September 24, 2020by Beau Burton

The term “comprising,” when used in the preamble of a claim, permits the inclusion of other elements or materials in addition to those specified in the claim. However, “‘comprising’ is not a weasel word with which to abrogate claim limitations.” Dippin’ Dots, Inc. v. Mosey, 476 F.3d 1337, 1343 (Fed.Cir.2007).

Ex parte Martino involved a claim that required “[a] hand held olfactory tester comprisinga single odorant chamber.” Decision on Appeal, Appeal No. 2020-001003, at 2 (P.T.A.B. Sept. 11, 2020) (non-precedential).

In rejecting the claim, the Examiner only presented prior art having a tester with a plurality of chambers. Yet, the Examiner argued that the claim was obvious because “the plurality of containers shown [in the prior art] also include a single container.” Id. at 6. According to the Examiner, the claims needed to recite that the tester consists of only a single chamber because the term “comprising” allowed for additional, unrecited elements.

The Applicant disagreed, because the claim explicitly required a single chamber. The Board sided with the Applicant.
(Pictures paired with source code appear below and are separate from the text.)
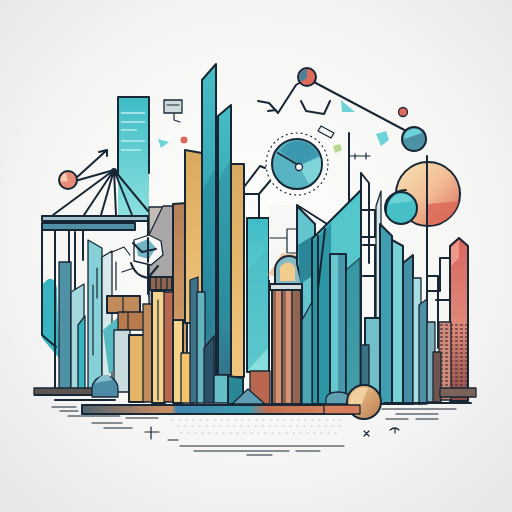
<!DOCTYPE html>
<html lang="en">
<head>
<meta charset="utf-8">
<title>Abstract city skyline</title>
<style>
:root{--ink:#182735;--teal:#38b5c0;--aqua:#6ed3d8;--deep:#2b8795;--steel:#4f91a4;--navy:#2d5069;--gold:#e4b467;--sand:#f6d38b;--tan:#c08a5a;--brown:#916650;--rust:#b9684f;--coral:#dd6a5b;--paper:#f7f7f5}
html,body{margin:0;height:100%;overflow:hidden}
body{width:512px;height:512px}
svg{display:block}
.line{fill:none;stroke:var(--ink);stroke-width:2;stroke-linecap:round;stroke-linejoin:round}
.thin{stroke-width:1.2}
.edge{stroke:var(--ink);stroke-width:2;stroke-linejoin:round}
.fine{stroke-width:1.3}
.teal{fill:var(--teal)}.aqua{fill:var(--aqua)}.deep{fill:var(--deep)}.steel{fill:var(--steel)}.navy{fill:var(--navy)}
.gold{fill:var(--gold)}.sand{fill:var(--sand)}.tan{fill:var(--tan)}.brown{fill:var(--brown)}.rust{fill:var(--rust)}.coral{fill:var(--coral)}
.paper{fill:var(--paper)}.ink{fill:var(--ink)}
</style>
</head>
<body>
<svg width="512" height="512" viewBox="0 0 512 512" role="img" aria-label="Abstract geometric city skyline with charts and circles">
<defs>
<radialGradient id="backdrop" cx=".5" cy=".47" r=".68"><stop offset="0" stop-color="#fdfdfc"/><stop offset=".6" stop-color="#f6f6f5"/><stop offset="1" stop-color="#e6e9e8"/></radialGradient>
<linearGradient id="tealFade" x2="0" y2="1"><stop offset="0" stop-color="#3fbcc6"/><stop offset="1" stop-color="#8ce0df"/></linearGradient>
<linearGradient id="spireFill" x2="0" y2="1"><stop offset="0" stop-color="#49bcc6"/><stop offset=".6" stop-color="#2d9fad"/><stop offset="1" stop-color="#34748a"/></linearGradient>
<linearGradient id="goldFade" x2="0" y2="1"><stop offset="0" stop-color="#d9a95f"/><stop offset="1" stop-color="#f1c67c"/></linearGradient>
<linearGradient id="tanFade" x2="0" y2="1"><stop offset="0" stop-color="#b4805a"/><stop offset="1" stop-color="#dba367"/></linearGradient>
<linearGradient id="redFade" x2="0" y2="1"><stop offset="0" stop-color="#d9665f"/><stop offset=".55" stop-color="#e08a79"/><stop offset="1" stop-color="#8a4a45"/></linearGradient>
<linearGradient id="sunFill" x2="1" y2="1"><stop offset="0" stop-color="#f8e3b5"/><stop offset=".5" stop-color="#f2bd97"/><stop offset="1" stop-color="#dc6a58"/></linearGradient>
<linearGradient id="ballFill" x2="1" y2="1"><stop offset="0" stop-color="#f3cf96"/><stop offset="1" stop-color="#bb7d4e"/></linearGradient>
<linearGradient id="baseFill"><stop offset="0" stop-color="#4f6470"/><stop offset=".25" stop-color="#b98763"/><stop offset=".32" stop-color="#c98f63"/><stop offset=".34" stop-color="#4286b0"/><stop offset=".6" stop-color="#3d9eb0"/><stop offset=".66" stop-color="#c26f52"/><stop offset="1" stop-color="#d98c5f"/></linearGradient>
<pattern id="windows" width="5" height="4" patternUnits="userSpaceOnUse"><path d="M0 1h3" stroke="#4b2f31" stroke-width="1.2"/></pattern>
</defs>
<rect width="512" height="512" fill="url(#backdrop)"/>

<g id="sky-chart">
<path class="line" d="M258 101l11 2 9 10 18-28 8-5M268 111l8-1M301 101l5 10 18 3 6-13M312 81L410 133"/>
<circle class="edge coral" cx="307" cy="77" r="9"/>
<path d="M307 69a8 8 0 0 0-6 13l6-4z" fill="#4b7f9a"/>
<circle class="edge steel" cx="414" cy="139" r="12"/>
<path class="aqua" d="M404 139a10 10 0 0 1 18-6z"/>
<circle class="edge fine coral" cx="403" cy="112" r="4.5"/>
<path class="aqua" d="M341 100l14 12h-13zM376 134l10-3 3 9-8 6zM158 139l11 3-8 6z"/>
<path d="M333 146l7-2 2 6-7 3z" fill="#b8d790"/>
<path class="edge fine paper" d="M321 126l13 7-3 5-13-7z"/>
<path class="edge fine" d="M164 100h18v13h-18z" fill="#cfdadd"/>
<path class="line thin" d="M167 105h12M174 114v6l6 2M350 156h20M355 154v5M366 153v6"/>
<circle class="coral" cx="184" cy="140" r="3.5"/>
</g>

<g id="clock">
<circle class="line thin" cx="297" cy="164" r="31" stroke-dasharray="1 4"/>
<circle class="edge" cx="297" cy="164" r="25" fill="#58b3c3"/>
<path d="M299 166l21-9a23 23 0 0 1-11 27z" fill="#7fd4d8"/>
<path d="M297 141a23 23 0 0 1 22 15l-20 9-19-14a23 23 0 0 1 17-10z" fill="#3c98ae"/>
<path class="line" d="M278 153l20 12"/>
<circle class="edge fine paper" cx="299" cy="167" r="3.5"/>
</g>

<g id="sun-dial">
<circle class="edge" cx="428" cy="194" r="32" fill="url(#sunFill)"/>
<path d="M428 204l31-3a31 31 0 0 1-31 24z" fill="#dc6658" opacity=".8"/>
<circle class="edge" cx="401" cy="208" r="16" fill="#46bfc6"/>
<path d="M389 204a13 13 0 0 1 24-3z" class="aqua"/>
<path class="line" d="M386 212a20 20 0 0 1 20-22M427 156v240"/>
</g>

<g id="left-crane">
<rect x="118" y="97" width="31" height="118" fill="url(#tealFade)"/>
<path class="line" d="M118 174V97h31v76"/>
<path d="M121 113h24M121 122h24M121 130h16M121 141h24M121 150h20" stroke="#b9edf0" stroke-width="1.5"/>
<path class="line" d="M75 179l32-29M99 152l8-2v6M75 181l39-11"/>
<circle class="edge" cx="68" cy="180" r="9" fill="#e58b78"/>
<path d="M66 173a7 7 0 0 0-5 9l7-1z" fill="#f6c9b1"/>
<circle class="ink" cx="114" cy="171" r="3"/>
<path class="line" d="M114 170L53 215M114 170L84 215M114 170l-13 45M114 170l2 45M114 170l18 45M114 170l34 41"/>
<path d="M43 284q10-12 14 4l2 70-17-20z" class="teal"/>
<path class="line" d="M42 228v107l14 12M55 230v158M69 230v120M75 232v60M83 230v30M148 219v75"/>
<path class="edge" d="M42 216h106v5H42z" fill="#9fc3cc"/>
<path class="edge steel" d="M42 223h93v7H42z"/>
</g>

<g id="left-blocks">
<rect class="edge steel fine" x="59" y="262" width="12" height="128"/>
<path class="edge fine" d="M71 292l13-8v106H71z" fill="#a5d8de"/>
<path class="edge fine" d="M88 240l14 8v142H88z" fill="#86d0d8"/>
<path class="edge fine teal" d="M78 325l7-9v75h-7z"/>
<path class="edge fine" d="M102 257l10-6v140h-10z" fill="#d5e9ea"/>
<path d="M103 330l20-17 4 45-18 16z" fill="#55bac2"/>
<path class="line thin" d="M93 285v70M97 268v30M112 252l12-5 6 8M116 262v28M122 272l12-4"/>
<path class="edge fine" d="M149 207h20v90h-20z" fill="#c4bdb7"/>
<path class="edge fine" d="M149 235l14-29h13v120h-27z" fill="#a9a7a8"/>
<path class="edge fine paper" d="M134 240l15-5 12 6 2 14-12 10-17-4z"/>
<path d="M136 244l12-5 8 9-7 11-11-3z" fill="#72b3c3"/>
<path class="line" d="M131 263q4 13 17 15l10-12M133 243l9 9 14-3M148 238v24"/>
<rect class="edge tan" x="107" y="296" width="33" height="17"/>
<rect class="edge fine" x="118" y="312" width="26" height="18" fill="#b87b4e"/>
<path class="line thin" d="M123 297v16M128 313v16"/>
<rect class="edge fine" x="114" y="330" width="16" height="62" fill="#c8dcdf"/>
<rect class="edge gold" x="129" y="335" width="15" height="67"/>
<rect class="edge fine tan" x="143" y="304" width="9" height="98"/>
</g>

<g id="central-towers">
<path class="edge" d="M173 204l14-1v178h-14z" fill="url(#tanFade)"/>
<path class="edge" d="M185 150l17 3v170h-17z" fill="url(#goldFade)"/>
<path class="edge" d="M230 164h14v213h-14z" fill="url(#goldFade)"/>
<path class="edge" d="M218 116l13-11v270h-13z" fill="url(#spireFill)"/>
<path class="edge" d="M202 80l14-16v312h-14z" fill="url(#spireFill)"/>
<path d="M203 190l12-22v150l-12 28z" fill="#247c94" opacity=".45"/>
<path d="M219 180l11-20v150l-11 20z" class="deep" opacity=".45"/>
<path class="line" d="M244 187l16-21 5 2M244 194h15v24M259 194l11-13"/>
<rect class="edge" x="247" y="218" width="22" height="154" fill="url(#tealFade)"/>
<path d="M248 270l20-22v100l-20 22z" fill="#4bbdc5" opacity=".7"/>
<rect class="edge brown" x="150" y="277" width="22" height="13"/>
<rect class="edge sand" x="152" y="291" width="13" height="112"/>
<rect class="edge rust fine" x="164" y="292" width="9" height="110"/>
<path class="line thin" d="M156 278v12M161 278v12M167 278v12M158 300v100"/>
<rect class="edge sand" x="173" y="320" width="10" height="83"/>
<rect class="edge fine" x="181" y="353" width="13" height="50" fill="#f3c46d"/>
<path class="edge fine" d="M190 280l8-3v126h-8z" fill="#3f7389"/>
<rect class="edge fine" x="197" y="292" width="8" height="111" fill="#64b4c0"/>
<path class="edge fine navy" d="M204 348l10-12v67h-10z"/>
<path class="edge fine" d="M214 375h14v28h-14z" fill="#65bdc6"/>
<path class="edge deep" d="M228 376l15 2v26h-15z"/>
<rect class="edge fine rust" x="250" y="371" width="20" height="33"/>
<path class="edge fine" d="M232 404l16-15 17 15z" fill="#5e9db4"/>
</g>

<g id="domed-tower">
<path class="paper" d="M269 205h30v75h-30z"/>
<path class="line thin" d="M270 238h17v-9h12M287 238v15h12"/>
<path d="M268 275l14-22 20 2v25z" fill="#f1c9a8"/>
<rect class="brown edge" x="272" y="290" width="29" height="114"/>
<path d="M276 291h5v112h-5zM286 291h5v112h-5z" fill="#d69275"/>
<path class="line thin" d="M282 291v112M292 291v112"/>
<path class="edge" d="M275 284v-14a14 14 0 0 1 28 0v14z" fill="#86bac4"/>
<path d="M280 281v-14q8-9 15 0v14z" fill="#f1cc8d"/>
<rect class="edge" x="270" y="284" width="34" height="6" fill="#d8dee0"/>
</g>

<g id="right-towers">
<path class="line" d="M349 133v70M297 205l38 24M297 205v40"/>
<path class="edge" d="M297 206l18 18v180h-13V284l-5-20z" fill="#62c5cd"/>
<path d="M298 245l16-10v40l-14 9z" fill="#2b8797"/>
<path class="edge" d="M312 239l49-49v214h-49z" fill="url(#tealFade)"/>
<path d="M313 241l18-18v180h-18z" fill="#2d96a5"/>
<path d="M332 222l28-28v60l-28 25z" fill="#54c6cc"/>
<path class="line" d="M318 236v166M325 229l-7 60"/>
<rect class="edge" x="330" y="254" width="16" height="150" fill="#4797ab"/>
<path d="M331 255h7v148h-7z" fill="#68c6cf"/>
<path class="edge fine" d="M302 320l10-18v102h-10z" fill="#49a6b2"/>
<path class="edge fine deep" d="M346 270l14-12v146h-14z" opacity=".75"/>
<path class="line" d="M361 173v17M361 173l8 10v80M362 210h13v27h-13M363 245h12v72M363 276h12"/>
<path class="edge fine" d="M376 206l5-15v213h-5z" fill="#d5e4e5"/>
<path class="edge" d="M380 224l12 12v168h-12z" fill="#3f9eb0"/>
<path class="edge" d="M365 318h15v86h-15z" fill="#70bfcb"/>
<rect class="edge fine" x="361" y="345" width="8" height="59" fill="#3b7184"/>
<path class="edge" d="M392 240l11 6v158h-11z" fill="#77d0d6"/>
<path class="edge" d="M403 263l10-8v149h-10z" fill="#458ea3"/>
<path class="edge fine" d="M413 278h8v126h-8z" fill="#a9dce0"/>
<path class="edge fine steel" d="M419 305l8-6v105h-8z"/>
<path class="edge fine" d="M427 322h8v80h-8z" fill="#7bb0bb"/>
<path class="line" d="M428 276h10v72M440 258h10v46M440 258v33h-12M436 300h14"/>
<path class="edge" d="M450 246l9-8 9 8v155h-18z" fill="url(#redFade)"/>
<path d="M451 248l8-8v18l-8 8z" fill="#ed9a89"/>
<path class="edge fine" d="M439 322h12v78h-12z" fill="#cf8c7b"/>
<path d="M440 324h27v76h-27z" fill="url(#windows)"/>
<path class="edge fine" d="M433 352h8v50h-8z" fill="#72544f"/>
</g>

<g id="ground">
<rect class="edge fine" x="34" y="388" width="59" height="7" fill="#5d5551"/>
<path class="line" d="M35 395h70M55 400h60"/>
<path class="edge fine" d="M92 389a13 13 0 1 1 26 0v8H92z" fill="#4e8ba6"/>
<path d="M95 383q9-15 18-3z" fill="#86bccb"/>
<rect class="edge fine" x="440" y="388" width="36" height="9" fill="#7c6359"/>
<path class="line" d="M384 403h87"/>
<rect class="edge" x="82" y="405" width="279" height="9" fill="url(#baseFill)"/>
<path class="edge fine" d="M326 404v-6q2-6 12-6t13 6v6z" fill="#5fa0b3"/>
<circle class="edge" cx="364" cy="402" r="17" fill="url(#ballFill)"/>
<path d="M351 397a14 14 0 0 1 17-9l-11 28a15 15 0 0 1-6-19z" fill="#f2d19e"/>
<path class="edge fine" d="M324 405h36v9h-36z" fill="#d77f5c"/>
<path class="line thin" d="M52 407h24M60 411h18M68 416h52M126 418h32M382 409h74M396 414h42M386 419h22M416 419h22M92 423h30M104 428h28M168 440h10M180 446h164M194 451h95M296 451h24M247 455h25M145 432h14M151 427v12M364 431l5 5M369 431l-5 5M390 430q5-4 9 0M395 429v4"/>
<path class="line thin" d="M172 420h170M178 426h164M181 433h160" stroke-dasharray="1 6" opacity=".25"/>
</g>
</svg>
</body>
</html>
The Board noted that “[t]he presumption raised by the term ‘comprising’ does not reach into each of the [elements] to render every word and phrase therein open-ended,” and must be read in view of the specification. Id. at 4. The Board then applied a two-step analysis. First, the Board found that the ordinary and customary meaning of the term “single” is “one and only one.” Next, the Board confirmed that the specification was consistent with this meaning. Here, the Board highlighted, among other things, that the specification differentiated prior art testers having a number of odorant chambers, described a housing  with “an odorant chamber,” and depicted a device with only one chamber. Consequently, the Board found that the term “comprising” in the preamble did not negate the meaning of “single” as understood by one in the art.

Without any prior art disclosing or otherwise suggesting a tester comprising a single chamber, the Board reversed the Examiner’s obviousness rejection.

Takeaway: The scenario in Martino is quite common because of the presumption to construe the term “comprising” to be nonexclusive and the tendency for some examiners to play wordsmith. Martino also shows that even when there is no ambiguity in the claim language, the Board may still consult the specification for consistency with the ordinary and customary meaning of a term like “single.” So, what other options are available if you want to claim a limited number (e.g., one) of an element but the specification permits a plurality? One option is to add a wherein clause that states, “wherein the [device, article, composition, etc.] comprises no more than one element.”

Judges: A. Fetting, U. Jenks, A. Shah